That’s almost certain to change in the next couple of days, with a 7-day waiting period bill poised for final passage in the state Senate, but it’s beginning to look like time might run out before the bulk of her anti-gun agenda is approved by lawmakers in both chambers.
“We’re getting late in the session; we only have a week to go,” Rep. Christine Chandler, D-Los Alamos, said in an interview Thursday. Chandler has her name on two gun bills — one to make it easier to take guns away from people who might threaten themselves or others, one to go after gun sellers whose weapons end up in the wrong hands — that have stalled and may not get restarted, she said. Both are in a holding pattern just outside the landing field known as the House floor.
It could be difficult to get either bill through the House and then over to the Senate for vetting and support, she said, for one reason: “They are going to be racing against the clock.”
That clock is ticking away, and those bills are among more than 750 pieces of legislation introduced in this year’s session. They are fighting for attention against a raft of bills that have nothing to do with crime or guns, including approving a budget for the coming fiscal year.
In short, it’s priority time, and a lot of things are going to be left stuck behind in the mud.
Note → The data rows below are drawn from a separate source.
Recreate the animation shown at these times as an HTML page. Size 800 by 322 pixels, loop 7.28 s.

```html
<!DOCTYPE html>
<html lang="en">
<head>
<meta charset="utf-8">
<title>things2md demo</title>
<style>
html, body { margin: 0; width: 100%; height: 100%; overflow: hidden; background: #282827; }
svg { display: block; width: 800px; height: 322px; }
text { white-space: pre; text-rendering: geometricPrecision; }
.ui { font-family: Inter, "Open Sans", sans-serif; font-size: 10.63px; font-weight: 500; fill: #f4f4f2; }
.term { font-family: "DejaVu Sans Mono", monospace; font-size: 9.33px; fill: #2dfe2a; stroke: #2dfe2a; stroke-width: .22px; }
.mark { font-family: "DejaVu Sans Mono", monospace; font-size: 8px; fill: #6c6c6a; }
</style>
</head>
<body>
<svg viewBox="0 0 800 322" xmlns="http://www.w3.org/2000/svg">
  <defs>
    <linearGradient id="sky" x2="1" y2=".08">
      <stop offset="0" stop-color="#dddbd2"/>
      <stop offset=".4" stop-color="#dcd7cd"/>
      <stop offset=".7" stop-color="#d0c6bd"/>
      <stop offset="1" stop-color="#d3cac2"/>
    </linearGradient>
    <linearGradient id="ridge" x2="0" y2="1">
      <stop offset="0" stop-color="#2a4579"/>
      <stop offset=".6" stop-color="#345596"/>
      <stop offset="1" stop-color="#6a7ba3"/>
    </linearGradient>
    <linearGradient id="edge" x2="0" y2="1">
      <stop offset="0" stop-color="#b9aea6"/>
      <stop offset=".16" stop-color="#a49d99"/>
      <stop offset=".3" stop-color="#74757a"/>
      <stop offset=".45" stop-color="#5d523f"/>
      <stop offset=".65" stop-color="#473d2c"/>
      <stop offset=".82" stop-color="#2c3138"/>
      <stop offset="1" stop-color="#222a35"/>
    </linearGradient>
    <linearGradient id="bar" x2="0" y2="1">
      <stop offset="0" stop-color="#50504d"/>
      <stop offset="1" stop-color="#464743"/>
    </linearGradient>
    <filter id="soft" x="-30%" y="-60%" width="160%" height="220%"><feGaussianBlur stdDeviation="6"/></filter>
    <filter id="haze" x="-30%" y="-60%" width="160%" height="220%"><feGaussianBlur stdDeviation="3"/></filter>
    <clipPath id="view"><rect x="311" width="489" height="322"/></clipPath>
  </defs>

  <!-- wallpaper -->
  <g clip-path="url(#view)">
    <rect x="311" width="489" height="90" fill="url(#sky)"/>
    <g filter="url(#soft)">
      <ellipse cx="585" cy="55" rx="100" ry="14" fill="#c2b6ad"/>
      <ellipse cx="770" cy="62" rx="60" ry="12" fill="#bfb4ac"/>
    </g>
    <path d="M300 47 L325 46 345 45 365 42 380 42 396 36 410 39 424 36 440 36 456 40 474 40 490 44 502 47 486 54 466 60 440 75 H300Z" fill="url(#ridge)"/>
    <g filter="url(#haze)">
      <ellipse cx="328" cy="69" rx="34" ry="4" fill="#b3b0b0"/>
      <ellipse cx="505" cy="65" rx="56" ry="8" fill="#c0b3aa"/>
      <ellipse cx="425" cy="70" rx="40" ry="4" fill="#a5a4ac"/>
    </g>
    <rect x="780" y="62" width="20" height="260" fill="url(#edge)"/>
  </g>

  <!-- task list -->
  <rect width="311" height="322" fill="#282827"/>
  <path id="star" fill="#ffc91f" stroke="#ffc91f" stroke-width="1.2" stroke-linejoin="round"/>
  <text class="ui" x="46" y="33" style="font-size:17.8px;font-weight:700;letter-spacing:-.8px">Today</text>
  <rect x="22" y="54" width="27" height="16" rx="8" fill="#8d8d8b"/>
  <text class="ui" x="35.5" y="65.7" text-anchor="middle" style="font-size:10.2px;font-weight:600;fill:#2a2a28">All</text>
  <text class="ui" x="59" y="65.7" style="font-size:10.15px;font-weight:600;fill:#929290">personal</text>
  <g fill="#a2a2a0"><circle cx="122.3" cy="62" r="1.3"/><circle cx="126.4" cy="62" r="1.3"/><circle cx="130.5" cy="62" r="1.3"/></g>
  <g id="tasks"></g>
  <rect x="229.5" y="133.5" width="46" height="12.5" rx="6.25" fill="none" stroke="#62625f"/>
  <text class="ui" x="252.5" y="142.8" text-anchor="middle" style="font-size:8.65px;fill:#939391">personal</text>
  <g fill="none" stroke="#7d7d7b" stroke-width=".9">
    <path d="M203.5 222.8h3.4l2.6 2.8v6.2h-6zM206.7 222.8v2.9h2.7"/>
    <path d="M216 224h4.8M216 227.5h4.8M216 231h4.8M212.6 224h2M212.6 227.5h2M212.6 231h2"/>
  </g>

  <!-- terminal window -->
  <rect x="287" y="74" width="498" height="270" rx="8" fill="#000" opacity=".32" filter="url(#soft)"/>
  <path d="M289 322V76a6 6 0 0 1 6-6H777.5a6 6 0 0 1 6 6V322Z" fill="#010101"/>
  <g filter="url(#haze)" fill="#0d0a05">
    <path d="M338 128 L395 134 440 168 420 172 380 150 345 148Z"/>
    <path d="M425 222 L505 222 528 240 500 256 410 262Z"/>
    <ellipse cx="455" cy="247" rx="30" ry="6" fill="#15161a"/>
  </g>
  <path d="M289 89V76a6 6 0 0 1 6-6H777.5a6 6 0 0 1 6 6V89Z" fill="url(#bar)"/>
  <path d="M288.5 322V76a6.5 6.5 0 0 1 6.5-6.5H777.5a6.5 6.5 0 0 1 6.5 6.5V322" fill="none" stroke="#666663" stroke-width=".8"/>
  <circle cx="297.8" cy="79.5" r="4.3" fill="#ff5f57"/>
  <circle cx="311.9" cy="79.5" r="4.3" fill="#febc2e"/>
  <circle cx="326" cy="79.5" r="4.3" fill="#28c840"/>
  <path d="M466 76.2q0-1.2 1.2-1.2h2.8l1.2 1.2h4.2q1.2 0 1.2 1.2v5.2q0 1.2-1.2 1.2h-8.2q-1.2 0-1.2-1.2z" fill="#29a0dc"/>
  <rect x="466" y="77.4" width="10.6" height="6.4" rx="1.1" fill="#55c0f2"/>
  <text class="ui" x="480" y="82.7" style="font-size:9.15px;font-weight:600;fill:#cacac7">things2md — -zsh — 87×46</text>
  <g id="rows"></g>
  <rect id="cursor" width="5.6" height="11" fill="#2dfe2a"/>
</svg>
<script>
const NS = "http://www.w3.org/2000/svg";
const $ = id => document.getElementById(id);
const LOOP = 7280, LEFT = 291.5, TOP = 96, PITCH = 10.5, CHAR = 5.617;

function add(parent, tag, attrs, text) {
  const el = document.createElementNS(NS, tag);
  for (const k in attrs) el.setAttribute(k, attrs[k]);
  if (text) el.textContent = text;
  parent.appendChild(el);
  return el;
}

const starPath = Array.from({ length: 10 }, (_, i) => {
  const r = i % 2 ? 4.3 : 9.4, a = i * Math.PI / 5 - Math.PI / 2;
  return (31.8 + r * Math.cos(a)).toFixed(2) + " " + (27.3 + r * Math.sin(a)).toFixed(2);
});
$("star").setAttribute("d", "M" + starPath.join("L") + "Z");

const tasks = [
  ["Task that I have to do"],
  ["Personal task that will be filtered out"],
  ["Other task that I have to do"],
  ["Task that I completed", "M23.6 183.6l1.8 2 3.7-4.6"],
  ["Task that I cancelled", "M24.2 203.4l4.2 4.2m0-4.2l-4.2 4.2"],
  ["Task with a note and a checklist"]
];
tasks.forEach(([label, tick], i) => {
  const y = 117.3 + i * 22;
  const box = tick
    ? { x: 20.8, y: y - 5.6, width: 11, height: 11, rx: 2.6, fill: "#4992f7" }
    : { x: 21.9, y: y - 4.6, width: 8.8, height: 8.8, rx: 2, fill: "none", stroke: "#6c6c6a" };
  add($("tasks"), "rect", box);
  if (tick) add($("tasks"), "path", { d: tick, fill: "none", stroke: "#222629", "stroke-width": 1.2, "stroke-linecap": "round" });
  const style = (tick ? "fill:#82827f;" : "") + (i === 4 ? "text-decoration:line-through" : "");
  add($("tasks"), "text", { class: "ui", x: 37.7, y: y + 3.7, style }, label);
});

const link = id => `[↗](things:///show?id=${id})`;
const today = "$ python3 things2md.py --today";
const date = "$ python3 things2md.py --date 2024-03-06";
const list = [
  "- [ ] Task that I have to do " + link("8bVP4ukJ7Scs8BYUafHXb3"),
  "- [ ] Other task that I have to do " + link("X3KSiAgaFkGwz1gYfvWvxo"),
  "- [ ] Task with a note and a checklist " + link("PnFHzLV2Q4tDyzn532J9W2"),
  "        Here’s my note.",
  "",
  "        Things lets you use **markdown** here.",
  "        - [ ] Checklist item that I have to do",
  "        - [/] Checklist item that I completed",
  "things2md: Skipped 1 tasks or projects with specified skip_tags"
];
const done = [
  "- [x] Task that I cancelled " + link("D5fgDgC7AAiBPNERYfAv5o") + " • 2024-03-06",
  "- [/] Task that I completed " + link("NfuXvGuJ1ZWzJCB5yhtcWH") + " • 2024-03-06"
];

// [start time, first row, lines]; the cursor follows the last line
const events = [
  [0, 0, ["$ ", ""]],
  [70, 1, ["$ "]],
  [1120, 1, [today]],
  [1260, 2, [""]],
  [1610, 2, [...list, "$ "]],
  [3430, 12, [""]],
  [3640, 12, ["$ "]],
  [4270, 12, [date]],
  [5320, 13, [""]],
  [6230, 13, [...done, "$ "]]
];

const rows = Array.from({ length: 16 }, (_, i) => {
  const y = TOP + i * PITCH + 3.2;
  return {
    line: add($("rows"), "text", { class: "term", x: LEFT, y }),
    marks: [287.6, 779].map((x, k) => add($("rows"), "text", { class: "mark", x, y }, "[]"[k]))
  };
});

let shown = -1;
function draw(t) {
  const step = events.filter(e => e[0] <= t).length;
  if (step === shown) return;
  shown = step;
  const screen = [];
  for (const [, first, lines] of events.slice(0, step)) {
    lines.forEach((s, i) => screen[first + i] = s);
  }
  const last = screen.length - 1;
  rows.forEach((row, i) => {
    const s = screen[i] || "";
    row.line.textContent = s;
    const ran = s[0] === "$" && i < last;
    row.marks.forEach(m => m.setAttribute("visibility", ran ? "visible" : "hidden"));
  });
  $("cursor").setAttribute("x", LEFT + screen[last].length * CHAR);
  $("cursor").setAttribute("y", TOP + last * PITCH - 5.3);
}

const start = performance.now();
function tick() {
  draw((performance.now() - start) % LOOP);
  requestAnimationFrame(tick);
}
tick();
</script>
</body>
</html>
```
What you will see now, said Sen. Pete Campos, D-Las Vegas, is a focus on the budget and capital outlay bills, meaning “some of the other issues will fall by the wayside, and they won’t have a chance to make it.”
Still, he said he expects long Senate floor sessions Friday and Saturday in an effort to move some bills forward, including gun-related legislation.
“Gun safety and gun issues will take up quite a bit of time,” he said in an interview.
Rep. Gail Armstrong, R-Magdalena, also expressed optimism some crime bills can make it.
“I think we’ll be on the floor a lot, I think we can still do it,” she said.
On the other hand she, like most Republicans and some conservative Democrats, is less enamored of supporting any new gun laws that, as they see it, violate the right to bear arms.
“I don’t want any of the gun bills [to get through],” she said in an interview.
The Democrat-controlled House and Senate haven’t rejected any of Grisham’s gun control bills, though they did water down the waiting period from 14 business days to 7. Even if the legislature only sends a couple of 2A-infringing bills to the governor she can always call a special session and bring lawmakers back to Santa Fe to finish the job. And even with many of her anti-gun priorities stuck in a holding pattern, there’s no guarantee they’ll continue to be bottled up until the session is gaveled to a close.
Albuquerque pollster and political analyst Brian Sanderoff said at this point in the legislative game, if it becomes clear a bill does not have the support of the majority of the Legislature or the strong support of a committee chair, it will likely “die just because time is running out.”
Sanderoff said it is premature to assume any bill cannot be driven to the finish line in the last week of the session. He said if Lujan Grisham, a Democrat, and Democratic lawmakers in both parties want a bill to succeed, “there is still time to get it through the legislative process.”
It’s far too early for gun owners to celebrate. Honestly, even after sine die Second Amendment supporters need to be wary, because a special session may very well be on the table. Grisham threatened to bring legislators back to Santa Fe to work on multiple gun control bills last year, but eventually backed down when it became clear that her agenda didn’t have the support to pass. I’m not sure the same political calculus exists this year, given that many of her suggested gun control measures have cleared legislative committees along party lines and without any objections from her fellow Democrats.
We’ll be talking more about what might happen in the waning days of this year’s session on Monday’s Bearing Arms Cam & Co, but right now the most important takeaway is that gun owners need to keep up the pressure on lawmakers to say “no” to Grisham’s gun control package and any other infringements on our right to keep and bear arms… or to at least keep those bills sidelined until the session draws to a close. We can deal with a special session if and when the governor calls for one, but for now the goal should be to get to sine die with the Second Amendment still intact.